June 2017Capital One Essentials

I'm someone who handles tangible things really well. So if faced with my Mum's cottage pie, I’m aware of the homely joy and happiness that sits before me. I understand ketchup and brown sauce and if faced with a sale rack in Topshop, I'm all over it like a frenzied mosquito. Credit, however, gives me the fear. (To be honest anything that might at some stage involve a formal-looking envelope increases the furrowed brow).

My approach on these seemingly intangible (almost invisible) things is a resolute head-in-the-sand approach. If in doubt, channel an ostrich.

But this head in the sand approach, while effective at the time isn't going to see you through the long game. I think my biggest underlying fear, though, has been in getting red marks. Whether it's an overdrawn account or being rejected for a credit card, that stuff starts to take its toll– especially if you decide to have a family. "Sorry darling, mummy can't buy a house because she splurged all her 20-something cash on Topshop frocks willy nilly and – lenders think she's a 'big risk.'"

Cue Capital One - a company that I have teamed up with to help dispel the myths and clear up the jargon opens in a new window around credit. They have an arsenal of tips and tools that helps you navigate this financial jungle without ending up with red marks all over your finance homework.

Perhaps the tool that grabbed my attention first was the Quickcheck opens in a new window eligibility checker that can do a pre-check to see if you'll be accepted for a Capital One credit card without affecting your credit score. This is your chance – without a trace of red mark being left behind - to know where you stand before you decide whether or not to apply. Consider this a starter – it's a litmus test of whether you can afford the main course. No-one wants to ask for the bill at the end and not be able to pay; the restaurant shame is the equivalent of a red mark against your financial name.

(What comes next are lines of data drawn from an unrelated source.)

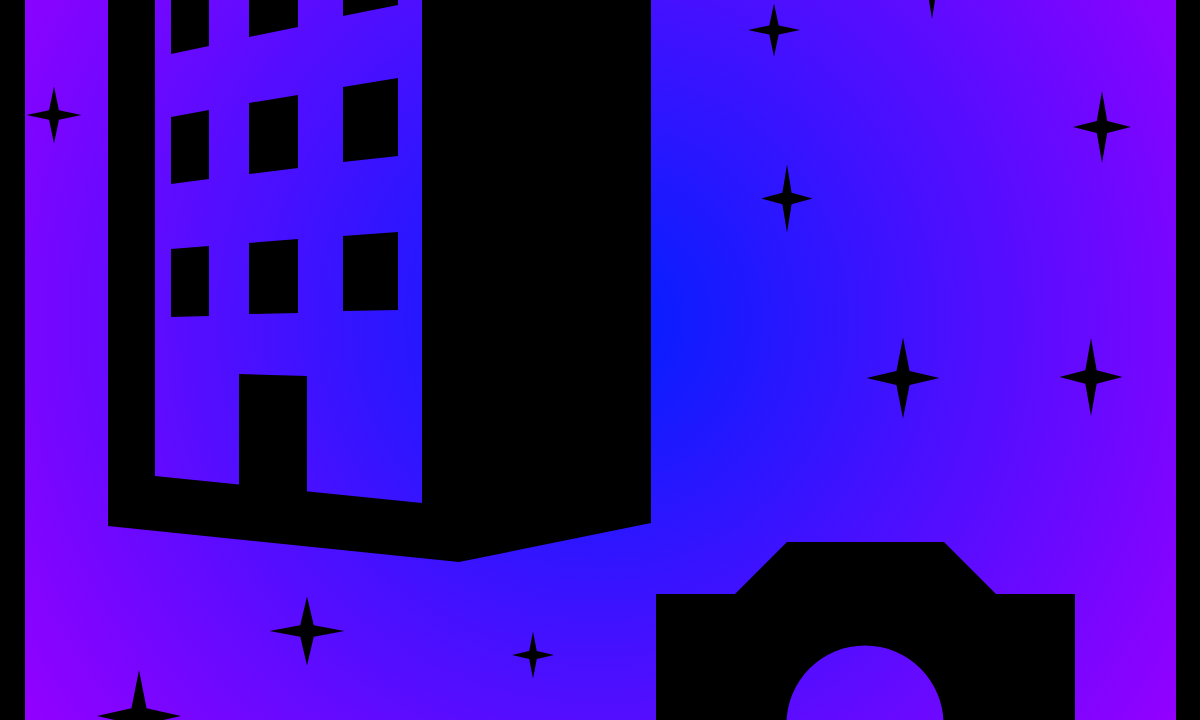
<!DOCTYPE html>
<html lang="en">
<head>
<meta charset="utf-8">
<title>Night city and camera</title>
<style>
  :root {
    --ink: #000000;
    --glow-center: #001fff;
    --glow-edge: #9300ff;
  }
  html, body { margin: 0; overflow: hidden; background: var(--ink); }
  .poster { display: block; width: 1200px; height: 720px; fill: var(--ink); }
  .glow-center { stop-color: var(--glow-center); }
  .glow-edge { stop-color: var(--glow-edge); }
  .sky, .facade, .lens { fill: url(#glow); }
</style>
</head>
<body>
<svg class="poster" viewBox="0 0 1200 720" role="img" aria-label="Black tower block, camera and stars on a blue to violet glow">
  <defs>
    <radialGradient id="glow" gradientUnits="userSpaceOnUse" cx="600" cy="320" r="700">
      <stop class="glow-center" offset="0"/>
      <stop class="glow-edge" offset="1"/>
    </radialGradient>
    <polygon id="star" points="0,-100 18,-17 100,0 18,17 0,100 -18,17 -100,0 -18,-17"/>
  </defs>

  <rect width="1200" height="720"/>
  <rect class="sky" x="25" width="1151" height="720"/>

  <g id="stars">
    <use href="#star" transform="translate(54 115) scale(.275 .285)"/>
    <use href="#star" transform="translate(774 30) scale(.26 .265)"/>
    <use href="#star" transform="translate(932 -16) scale(.26 .35)"/>
    <use href="#star" transform="translate(787 198.5) scale(.255 .34)"/>
    <use href="#star" transform="translate(1102 127) scale(.29 .36)"/>
    <use href="#star" transform="translate(903 378) scale(.365 .405)"/>
    <use href="#star" transform="translate(1091 377) scale(.315 .39)"/>
    <use href="#star" transform="translate(307 631) scale(.375 .345)"/>
    <use href="#star" transform="translate(533 655) scale(.21 .235)"/>
    <use href="#star" transform="translate(139 716) scale(.42 .46)"/>
  </g>

  <g id="building">
    <polygon points="108,0 651,0 651,523 459,562 108,526"/>
    <polygon class="facade" points="155,0 422,0 422,503 155,476"/>
    <g id="windows">
      <polygon points="171,0 209,0 209,46 171,54"/>
      <polygon points="249,0 298,0 298,27 249,37"/>
      <polygon points="343,0 398,0 398,5 343,16"/>
      <polygon points="171,117 209,110 209,179 171,184"/>
      <polygon points="249,103 298,95 298,168 249,174"/>
      <polygon points="343,87 398,78 398,156 343,162"/>
      <polygon points="171,249 209,246 209,316 171,317"/>
      <polygon points="249,243 298,239 298,313 249,314"/>
      <polygon points="343,236 398,232 398,310 343,311"/>
    </g>
    <polygon id="door" points="239,374 307,376 307,493 239,486"/>
  </g>

  <g id="camera">
    <polygon points="656,594 735,594 787,542 944,542 996,594 1075,594 1075,720 656,720"/>
    <circle class="lens" cx="865" cy="724" r="78.5"/>
  </g>
</svg>
</body>
</html>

And this isn't a 99% guarantee that you will – or won't – be accepted for a credit card. Capital One provides 100% certainty on whether you'll be accepted or not so you'll know exactly where you stand.

But why should you even care about the red marks on your credit file? Why not channel the ostrich; that magnificent bird?

Well, there are a few reasons why you should care about your credit score and keeping it healthy. Phone providers will usually do a credit check before handing you a new shiny phone. If your credit score isn't up to scratch, they could turn you down - leaving you with Pay-As-You-Go as your only option, and a mark on your credit report.

It's also not uncommon for landlords and estate agents to do credit checks. A healthy credit score could save you from having to pay an additional deposit up front, or from having to ask a family member to sign as a guarantor on your behalf. Let's be honest, no-one wants to ask mummy and daddy for help with adulting aged 30.

Then there's the bricks and mortar. Recently lenders have become much stricter with their mortgage lending criteria, and your credit score plays a very big role in your chances of being accepted. We're talking actual roof over your (and your kid's) head here - perhaps that is something a little more tangible to get my head out of the sand for?

Top tips from Capital One for taking control of your credit score:

  • Know what your credit score is opens in a new window – if you know where you stand, you'll know whether you need to make changes to improve your score or not, you can find your score at the three main credit reference agencies Experian, Equifax, Call Credit, or you can try CreditWise opens in a new window from Capital One.
  • Check your eligibility before you apply for a credit card, Capital One's Quickcheck opens in a new window tool will tell you with 100% certainty whether you'll be accepted before you apply, without affecting your credit score.
  • Make sure you're on the electoral roll. Lenders use the electoral roll to confirm your identity. If you're not on it, it's harder for them to do so. Registering is free and takes less than 5 minutes. Search 'register to vote'.
  • Pay your bills on time by Direct Debit. Missing a payment can affect your credit score for up to 6 years. Setting up a Direct Debit is a simple way to make sure you pay on time, every time.
  • Don't go over your limit. If you have a credit card, always try to stay within your credit limit. Lenders typically see this as a sign that you are able to manage your finances responsibly. You'll also avoid any extra fees.

Capital One's eligibility checker Quickcheck opens in a new window lets you know where you stand before you decide whether or not to apply for a Capital One credit card and won't affect your credit score. If you do decide to apply, the Capital One Classic credit card features a 34.9% APR representative variable rate.

This post was created in partnership with Capital One who I will be working with to help cut through the confusing world of credit.